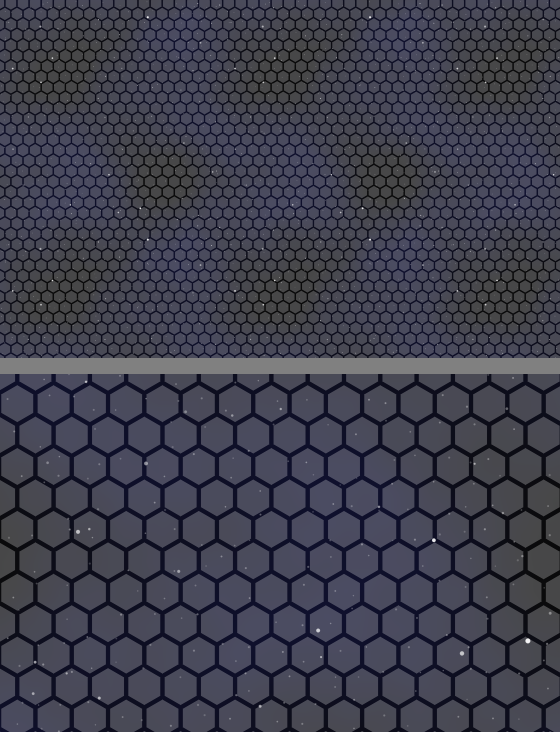
Top: the whole. Bottom: its middle third, enlarged.
Write a WebGL 2 fragment shader that draws this pattern.

```glsl
#version 300 es
precision highp float;

uniform vec2 u_resolution;
out vec4 fragColor;

// Lengths are fractions of the canvas height
const float HEX_PITCH = 0.0338;
const vec2 HEX_CENTER = vec2(0.622, 0.6098);
const float LINE_WIDTH = 0.12;
const float SKY_TILE = 0.621;
const float GLASS_OPACITY = 0.25;

const vec3 SKY_DARK = vec3(0.04, 0.04, 0.042);
const vec3 SKY_BLUE = vec3(0.06, 0.065, 0.19);
const vec3 WHITE = vec3(1.0);

vec3 hash3(vec2 cell, float seed) {
    vec3 q = fract(vec3(cell.xyx + seed * 7.31) * vec3(0.1031, 0.103, 0.0973));
    q += dot(q, q.yxz + 33.33);
    return fract((q.xxy + q.yzz) * q.zyx);
}

float cornerRamp(vec2 cell, vec2 offset, float period, float seed) {
    float angle = 6.28319 * hash3(mod(cell, period), seed).x;
    return dot(vec2(cos(angle), sin(angle)), offset);
}

// Gradient noise that wraps after a whole number of cells
float gradientNoise(vec2 uv, float period, float seed) {
    vec2 p = uv * period;
    vec2 cell = floor(p);
    vec2 f = p - cell;
    vec2 w = f * f * f * (f * (f * 6.0 - 15.0) + 10.0);
    vec2 e = vec2(1.0, 0.0);
    float low = mix(cornerRamp(cell, f, period, seed),
                    cornerRamp(cell + e.xy, f - e.xy, period, seed), w.x);
    float high = mix(cornerRamp(cell + e.yx, f - e.yx, period, seed),
                     cornerRamp(cell + e.xx, f - e.xx, period, seed), w.x);
    return mix(low, high, w.y);
}

// Soft spot that wraps around the tile edges
float wrappedSpot(vec2 uv, vec2 center, vec2 radius) {
    vec2 d = (fract(uv - center + 0.5) - 0.5) / radius;
    return exp(-dot(d, d));
}

float cloudGlow(vec2 uv) {
    float shade = wrappedSpot(uv, vec2(0.31, 0.31), vec2(0.31, 0.25));
    shade += wrappedSpot(uv, vec2(0.76, 0.80), vec2(0.23, 0.21));
    float noise = 0.0;
    float amplitude = 0.35;
    for (int i = 0; i < 4; i++) {
        float period = 4.0 * exp2(float(i));
        noise += amplitude * gradientNoise(uv, period, float(i) + 2.0);
        amplitude *= 0.5;
    }
    return clamp(0.84 - 0.9 * shade + noise, 0.0, 1.0);
}

// One star at most in each cell of a wrapped grid
float starLayer(vec2 uv, float cells, float density, float radius, float pixel, float seed) {
    vec2 p = uv * cells;
    vec2 cell = floor(p);
    vec3 placement = hash3(cell, seed);
    vec3 look = hash3(cell, seed + 5.0);
    vec2 center = mix(vec2(0.15), vec2(0.85), placement.xy);
    float d = length(p - cell - center) * SKY_TILE / cells;
    float size = radius * mix(0.7, 1.2, look.x);
    float disc = 1.0 - smoothstep(size - 0.7 * pixel, size + 0.7 * pixel, d);
    return disc * step(placement.z, density) * mix(0.45, 1.0, look.y);
}

float starField(vec2 uv, float pixel) {
    float faint = 0.4 * starLayer(uv, 25.0, 0.75, 0.0008, pixel, 1.0);
    float medium = 0.65 * starLayer(uv, 14.0, 0.22, 0.0012, pixel, 2.0);
    float bright = starLayer(uv, 7.0, 0.22, 0.0024, pixel, 3.0);
    return max(faint, max(medium, bright));
}

// Distance to the nearest cell border, in units of the pitch
float hexBorderDistance(vec2 p) {
    vec2 period = vec2(1.0, 1.7320508);
    vec2 a = mod(p + 0.5 * period, period) - 0.5 * period;
    vec2 b = mod(p, period) - 0.5 * period;
    vec2 local = abs(dot(a, a) < dot(b, b) ? a : b);
    return 0.5 - max(local.x, dot(local, vec2(0.5, 0.8660254)));
}

void main() {
    vec2 p = gl_FragCoord.xy / u_resolution.y;
    float pixel = 1.0 / u_resolution.y;

    // Repeating night sky
    vec2 uv = fract(vec2(p.x, 1.0 - p.y) / SKY_TILE);
    vec3 sky = mix(SKY_DARK, SKY_BLUE, cloudGlow(uv));
    sky = mix(sky, WHITE, starField(uv, pixel));

    // Translucent hexagons, with the bare sky left as lines
    float border = hexBorderDistance((p - HEX_CENTER) / HEX_PITCH);
    float softness = 0.6 * pixel / HEX_PITCH;
    float halfLine = 0.5 * LINE_WIDTH;
    float glass = smoothstep(halfLine - softness, halfLine + softness, border);
    fragColor = vec4(mix(sky, WHITE, GLASS_OPACITY * glass), 1.0);
}
```
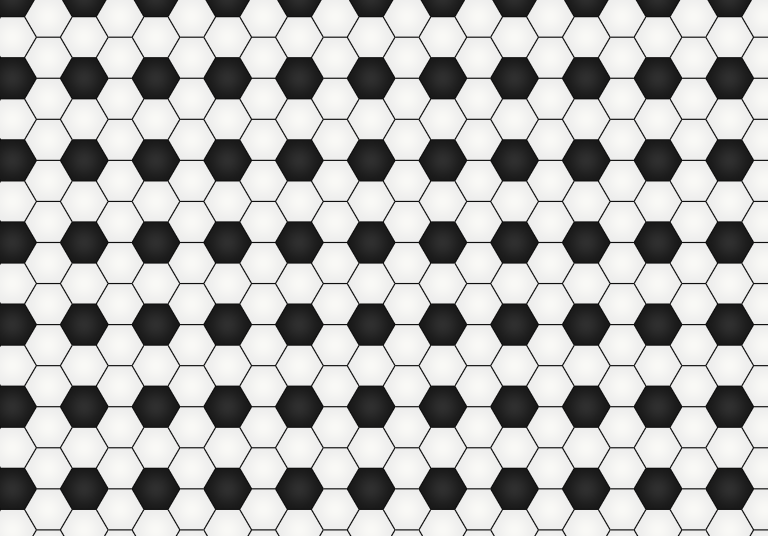
Reproduce this pattern procedurally as a Shadertoy shader.

```glsl
// Honeycomb of white hexagons with spaced black ones, thin dark outlines and soft radial shading.

// Lengths are fractions of the canvas height
#define BLACK_PERIOD vec2(0.1338, 0.1532)
#define BLACK_ANCHOR vec2(0.5586, 0.5476)
#define LINE_WIDTH   0.0022
#define LINE_COLOR   vec3(0.06, 0.06, 0.06)
#define WHITE_CENTER vec3(0.978, 0.977, 0.965)
#define WHITE_RIM    vec3(0.928, 0.928, 0.926)
#define BLACK_CENTER vec3(0.185, 0.185, 0.185)
#define BLACK_RIM    vec3(0.095, 0.095, 0.095)

const float SQRT3 = 1.7320508;

// Distance from a point to the rim of a flat-topped hexagon of height 1, positive inside
float hexInset(vec2 p) {
    p = abs(p);
    return 0.5 - max(p.y, dot(p, vec2(0.5 * SQRT3, 0.5)));
}

void mainImage(out vec4 fragColor, in vec2 fragCoord) {
    // Lattice space: one hexagon is 1 high, black ones lie sqrt(3) by 2 apart
    vec2 uv = fragCoord / iResolution.y;
    vec2 p = (uv - BLACK_ANCHOR) / BLACK_PERIOD * vec2(SQRT3, 2.0);
    float unit = 0.5 * BLACK_PERIOD.y;
    float pixel = 1.0 / (iResolution.y * unit);

    // Two interleaved column sets; the nearer centre owns the point
    vec2 cell = vec2(SQRT3, 1.0);
    vec2 evenId = floor(p / cell + 0.5);
    vec2 evenLocal = p - evenId * cell;
    vec2 oddLocal = (fract(p / cell) - 0.5) * cell;
    bool inEven = dot(evenLocal, evenLocal) < dot(oddLocal, oddLocal);
    vec2 local = inEven ? evenLocal : oddLocal;

    // Every second hexagon of the even columns is black
    bool isBlack = inEven && mod(evenId.y, 2.0) < 0.5;

    // Radial shading from centre to corner
    float shade = smoothstep(0.0, 1.0, length(local) * SQRT3);
    vec3 color = isBlack ? mix(BLACK_CENTER, BLACK_RIM, shade)
                         : mix(WHITE_CENTER, WHITE_RIM, shade);

    // Outline shared by neighbouring hexagons
    float halfLine = 0.5 * LINE_WIDTH / unit;
    float coverage = clamp((halfLine - hexInset(local)) / pixel + 0.5, 0.0, 1.0);
    color = mix(color, LINE_COLOR, coverage);

    fragColor = vec4(color, 1.0);
}
```
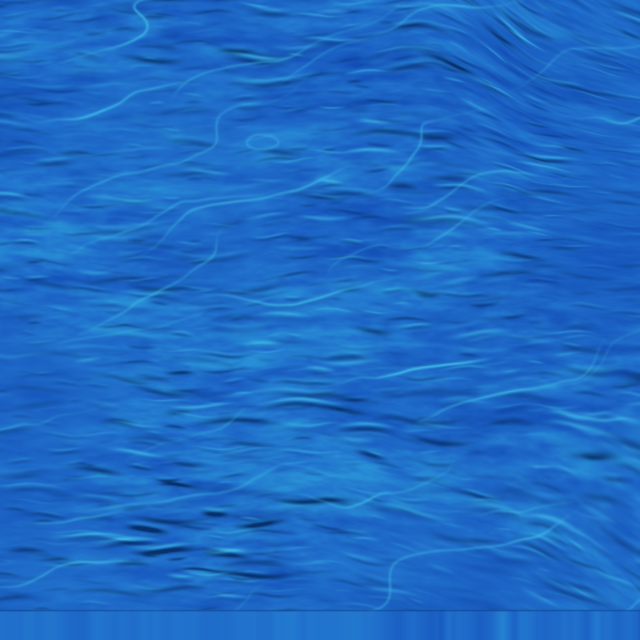
A Shadertoy shader for this texture:

```glsl
const vec3 DEEP = vec3(0.085, 0.335, 0.735);
const vec3 WATER = vec3(0.12, 0.42, 0.79);
const vec3 LIGHT = vec3(0.15, 0.535, 0.83);
const vec3 SHADOW = vec3(0.02, 0.18, 0.40);
const vec3 GLINT = vec3(0.24, 0.72, 0.91);
const vec2 RIPPLE_SCALE = vec2(9.0, 48.0);
const vec2 GRAIN_SCALE = vec2(32.0, 85.0);
const vec2 DASH_GRID = vec2(10.0, 46.0);
const float BAND_TOP = 0.046;
const float LINE_WIDTH = 0.0026;
const vec2 LINE_GRID = vec2(4.0, 7.0);

float hash(vec2 p) {
    return fract(sin(dot(p, vec2(127.1, 311.7))) * 43758.5453);
}

float noise(vec2 p) {
    vec2 i = floor(p), f = fract(p);
    f = f * f * (3.0 - 2.0 * f);
    return mix(mix(hash(i), hash(i + vec2(1, 0)), f.x),
               mix(hash(i + vec2(0, 1)), hash(i + vec2(1, 1)), f.x), f.y);
}

float fbm(vec2 p) {
    float sum = 0.0, gain = 0.5;
    for (int i = 0; i < 3; i++) {
        sum += gain * (noise(p) - 0.5);
        p = p * 1.9 + 17.3;
        gain *= 0.65;
    }
    return sum;
}

// Tilts the ripples downhill in the right-hand corners
vec2 bend(vec2 p) {
    float right = max(p.x - 0.35, 0.0);
    float low = 1.0 - smoothstep(0.02, 0.45, p.y);
    float high = smoothstep(0.5, 1.0, p.y) * smoothstep(0.62, 0.85, p.x);
    p.y += 0.32 * right * right * low + 0.5 * (p.x - 0.65) * high;
    p.y += 0.016 * (noise(p * vec2(6.0, 5.0)) - 0.5);
    return p;
}

// Short lens-shaped wavelets: x is the dark trough, y the lit crest
vec2 dashes(vec2 p) {
    vec2 g = p * DASH_GRID, cell = floor(g), sum = vec2(0.0);
    for (int j = -1; j <= 1; j++)
    for (int i = -1; i <= 1; i++) {
        vec2 id = cell + vec2(i, j);
        vec2 d = g - id - vec2(hash(id), hash(id + 7.7));
        float size = mix(0.25, 0.9, hash(id + 3.1));
        float taper = 1.0 - smoothstep(0.1, 1.0, abs(d.x) / size);
        d.y += 0.18 * sin(d.x * 4.0 + 6.3 * hash(id + 5.0));
        float trough = d.y / 0.19, crest = (d.y - 0.36) / 0.15;
        sum.x += pow(hash(id + 13.9), 3.0) * taper * exp(-trough * trough);
        sum.y += pow(hash(id + 21.3), 4.0) * taper * exp(-crest * crest);
    }
    return sum;
}

// Folds the plane so that straight threads gain kinks
vec2 fold(vec2 p) {
    vec2 w = p + 0.05 * (vec2(noise(p * 9.0), noise(p * 9.0 + 31.0)) - 0.5);
    w.x += 0.15 * (noise(p * vec2(5.0, 17.0) + 5.0) - 0.5);
    w.y += 0.008 * (noise(p * 32.0) - 0.5);
    return w;
}

// Thin threads of refracted light, rising to the right
float caustics(vec2 p) {
    const float STEP = 0.001;
    vec2 w = fold(p);
    vec2 alongX = (fold(p + vec2(STEP, 0.0)) - w) / STEP;
    vec2 alongY = (fold(p + vec2(0.0, STEP)) - w) / STEP;
    float sum = 0.0;
    for (float row = 0.0; row < LINE_GRID.y; row++)
    for (float col = 0.0; col < LINE_GRID.x; col++) {
        vec2 id = vec2(col, row);
        vec2 jitter = vec2(hash(id + 41.0), hash(id + 53.0));
        vec2 d = w - (id + jitter) / LINE_GRID;
        float slope = mix(0.05, 0.6, hash(id + 67.0));
        float reach = mix(0.10, 0.25, hash(id + 71.0));
        vec2 grad = vec2(alongX.y - slope * alongX.x, alongY.y - slope * alongY.x);
        float dist = abs(d.y - slope * d.x) / max(length(grad), 0.35);
        float fade = 1.0 - smoothstep(0.3 * reach, reach, abs(d.x));
        float thread = exp(-dist * dist / (LINE_WIDTH * LINE_WIDTH));
        float halo = 0.2 * exp(-dist / 0.010);
        sum += fade * mix(0.3, 0.9, jitter.y) * (thread + halo);
    }
    return sum * mix(0.3, 1.2, noise(p * 14.0));
}

vec3 waterRamp(float shade) {
    vec3 color = mix(WATER, DEEP, clamp(-shade, 0.0, 1.4));
    return mix(color, LIGHT, clamp(shade, 0.0, 1.2));
}

vec3 waterSurface(vec2 p) {
    vec2 q = bend(p);
    float calm = smoothstep(0.35, 0.7, noise(p * vec2(3.0, 5.0) + 2.0));
    float rough = mix(1.15, 0.55, calm);
    float shade = rough * (2.0 * fbm(q * RIPPLE_SCALE) + 1.1 * fbm(q * GRAIN_SCALE));
    shade += 1.7 * fbm(p * vec2(4.0, 8.0));
    vec3 color = waterRamp(shade - 0.05);

    // Wavelets are strongest at the lower left
    float corner = (1.0 - smoothstep(0.1, 0.5, p.y)) * (1.0 - smoothstep(0.2, 0.65, p.x));
    vec2 dash = rough * (dashes(q) + 0.65 * dashes(q * 1.6 + 3.0));
    color = mix(color, SHADOW, clamp(dash.x * mix(0.65, 1.4, corner), 0.0, 0.95));
    color = mix(color, GLINT, clamp(dash.y * 0.7, 0.0, 0.9));
    return mix(color, GLINT, clamp(caustics(p) * 0.75, 0.0, 0.9));
}

// Smeared vertical stripes along the lower edge
vec3 stripeBand(float x) {
    float contrast = mix(1.0, 3.2, smoothstep(0.58, 0.66, x));
    return waterRamp(0.2 + contrast * fbm(vec2(x * 32.0, 4.5)));
}

void mainImage(out vec4 fragColor, in vec2 fragCoord) {
    vec2 uv = fragCoord / iResolution.xy;
    float above = smoothstep(BAND_TOP - 0.003, BAND_TOP + 0.003, uv.y);
    vec3 color = mix(stripeBand(uv.x), waterSurface(uv), above);
    float seam = (uv.y - BAND_TOP) / 0.0015;
    fragColor = vec4(mix(color, SHADOW, 0.35 * exp(-seam * seam)), 1.0);
}
```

----

Wherever the word "crest" occurs in a line of the listing, copy that line.

// Short lens-shaped wavelets: x is the dark trough, y the lit crest
        float trough = d.y / 0.19, crest = (d.y - 0.36) / 0.15;
        sum.y += pow(hash(id + 21.3), 4.0) * taper * exp(-crest * crest);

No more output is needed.